It’s a common belief that crimes of sexual violence happen on the streets at night. But the truth is that most cases take place in the victim or survivor’s home.
You might have an image in your head of the type of person who uses our services. But in reality, there is no standard profile for users of sexual violence survivor services.
Some victims and survivors hear about us through a police officer, local authority, social worker, teacher or housing officer. But it’s much more common for victims and survivors to contact us themselves. And that might not happen as soon as you think. It takes the majority of adult survivors more than two years to report the crime they experienced.
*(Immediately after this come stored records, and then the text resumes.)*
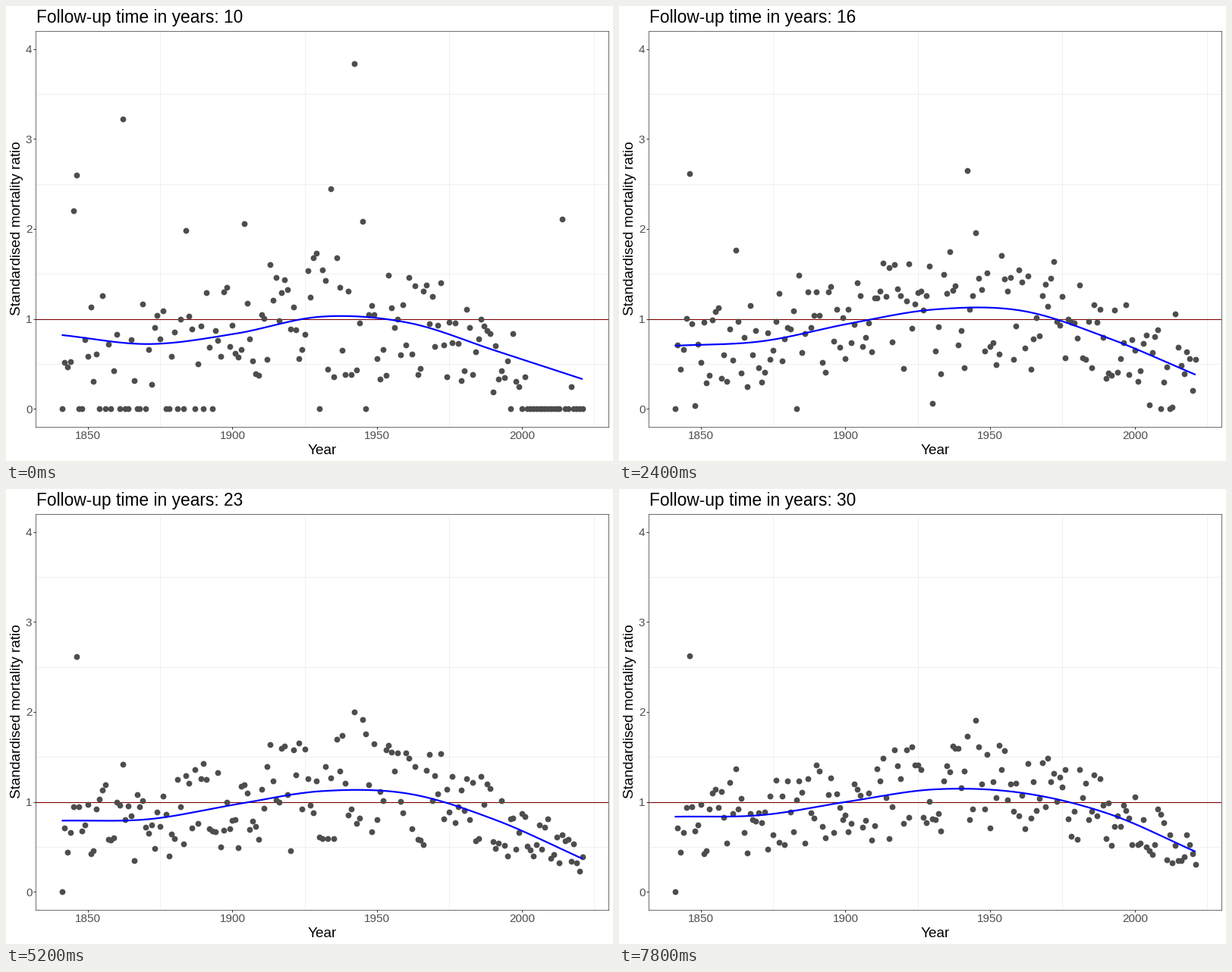
A matplotlib script for the animation above (8000 ms loop, 800 px wide and 600 px high).

```python
import numpy as np
import matplotlib.pyplot as plt
from matplotlib.animation import FuncAnimation

W, H, DPI = 800, 600, 100
PX = 72 / DPI                      # points per pixel
FRAMES, STEP = 40, 200
LEFT, RIGHT, TOP, BOTTOM = 39.2, 794.2, 32.9, 554.9
X0, X1, Y0, Y1 = 1832, 2030, -0.2, 4.2
GREY, DARK, PALE = "#4d4d4d", "#333333", "#ebebeb"

plt.rcParams["font.family"] = "Liberation Sans"

years = np.arange(1841, 2022)
follow = np.arange(10, 31)         # follow-up time, whole years

# Trend height every 30 years from 1841, keyed by follow-up time
TREND = {
    10: [.82, .72, .835, 1.025, .955, .645, .33],
    14: [.69, .715, .905, 1.115, 1.04, .75, .44],
    16: [.70, .75, .945, 1.105, 1.09, .785, .38],
    20: [.77, .785, .955, 1.11, 1.085, .765, .33],
    30: [.837, .855, 1.005, 1.14, 1.10, .87, .45],
}

# Points that stand out: year, first height, final height, years to settle
PEAKS = [
    (1845, 2.20, .94, 2), (1846, 2.60, 2.62, 5), (1862, 3.22, 1.35, 4),
    (1884, 1.98, 1.20, 6), (1904, 2.06, 1.12, 5), (1934, 2.45, 1.22, 4),
    (1942, 3.84, 1.50, 8.5), (1945, 2.08, 1.90, 5), (2014, 2.11, .45, 6),
]


def time_at(i):
    return 10 + 50 * i / 99


def smooth(keys):
    """Catmull-Rom curve through evenly spaced keys, sampled at each year."""
    p = np.array([2 * keys[0] - keys[1], *keys, 2 * keys[-1] - keys[-2]])
    u = (years - 1841) / 30
    k = np.minimum(u.astype(int), len(keys) - 2)
    f = u - k
    a, b, c, d = p[k], p[k + 1], p[k + 2], p[k + 3]
    return b + f / 2 * (c - a + f * (2 * a - 5 * b + 4 * c - d
                                     + f * (3 * (b - c) + d - a)))


def mix(rows, times, t):
    """Linear blend of the two rows that lie either side of time t."""
    k = int(np.clip(np.searchsorted(times, t, side="right") - 1, 0, len(times) - 2))
    f = (t - times[k]) / (times[k + 1] - times[k])
    return rows[k] * (1 - f) + rows[k + 1] * f


trend_times = list(TREND)
curves = [smooth(keys) for keys in TREND.values()]


def build_ratios():
    """Ratio for each follow-up time (rows) and calendar year (columns)."""
    rng = np.random.default_rng(1841)
    n, rho = len(years), 0.93
    z = rng.standard_normal(n)

    # Some years have no deaths at first, mostly early and late ones
    chance = np.interp(years, [1841, 1897, 1905, 1980, 2000, 2004],
                       [.3, .3, .02, .02, .2, .8])
    release = np.where(rng.random(n) < chance, 10.1 + rng.exponential(4.5, n), 0)

    out = []
    for t in follow:
        spread = np.interp(t, [10, 30], [.76, .5])
        ratio = mix(curves, trend_times, t) * (1 + spread * np.tanh(.75 * z))
        out.append(np.where(t < release, 0, ratio))
        z = rho * z + np.sqrt(1 - rho ** 2) * rng.standard_normal(n)
    out = np.array(out)

    for j in range(15):            # the earliest groups settle for good
        out[j + 1:, j] = out[j + 1, j]
    for year, start, end, settle in PEAKS:
        out[:, year - 1841] = end + (start - end) * np.exp((10 - follow) / settle)
    return out


ratios = build_ratios()

fig = plt.figure(figsize=(W / DPI, H / DPI), dpi=DPI, facecolor="white")
ax = fig.add_axes([LEFT / W, 1 - BOTTOM / H, (RIGHT - LEFT) / W, (BOTTOM - TOP) / H])
ax.set(xlim=(X0, X1), ylim=(Y0, Y1))
ax.set_xticks(range(1850, 2001, 50))
ax.set_yticks(range(5))
ax.tick_params(length=2.75 * PX, width=1.07 * PX, color=DARK,
               labelbottom=False, labelleft=False)
for side in ax.spines.values():
    side.set(color=DARK, linewidth=0.7 * PX)


def label(x, y, text, size, color="black", **kw):
    return fig.text(x / W, 1 - y / H, text, fontsize=size * PX, color=color,
                    va="baseline", **kw)


for x in range(1875, 2026, 50):
    ax.axvline(x, color=PALE, lw=0.7 * PX, zorder=0)
for y in np.arange(.5, 4):
    ax.axhline(y, color=PALE, lw=0.7 * PX, zorder=0)
ax.axhline(1, color="#800000", lw=1.1 * PX, zorder=1)

for year in range(1850, 2001, 50):
    x = LEFT + (year - X0) / (X1 - X0) * (RIGHT - LEFT)
    label(x, 571.3, str(year), 15.2, GREY, ha="center")
for v in range(5):
    y = BOTTOM - (v - Y0) / (Y1 - Y0) * (BOTTOM - TOP)
    label(34.4, y + 5.5, str(v), 15.2, GREY, ha="right")
label(417, 591, "Year", 19, ha="center")
label(19.3, 293.5, "Standardised mortality ratio", 19, ha="center",
      rotation=90, rotation_mode="anchor")
title = label(39.5, 22, "", 22.8, ha="left")

dots = ax.scatter(years, ratios[0], s=(7.8 * PX) ** 2, color=GREY,
                  linewidths=0, zorder=2)
line, = ax.plot(years, curves[0], color="blue", lw=2.2 * PX, zorder=3,
                solid_capstyle="butt", solid_joinstyle="round")


def draw(i):
    t = time_at(i)
    dots.set_offsets(np.column_stack([years, mix(ratios, follow, t)]))
    line.set_ydata(mix(curves, trend_times, t))
    title.set_text(f"Follow-up time in years: {round(t)}")
    return dots, line, title


anim = FuncAnimation(fig, draw, frames=FRAMES, interval=STEP, repeat=True,
                     repeat_delay=0, blit=False)
plt.show()
```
We’re glad you asked. Through over 58,000 hours of service delivery, we helped 96% of survivors feel heard, understood and less isolated. We helped 97% feel happier and healthier and 95% regain control of their lives. This looks different for different people, but could mean returning to work or education, starting or resuming exercise and self-care regimes, and building self-esteem.
ISVA & Advocacy Services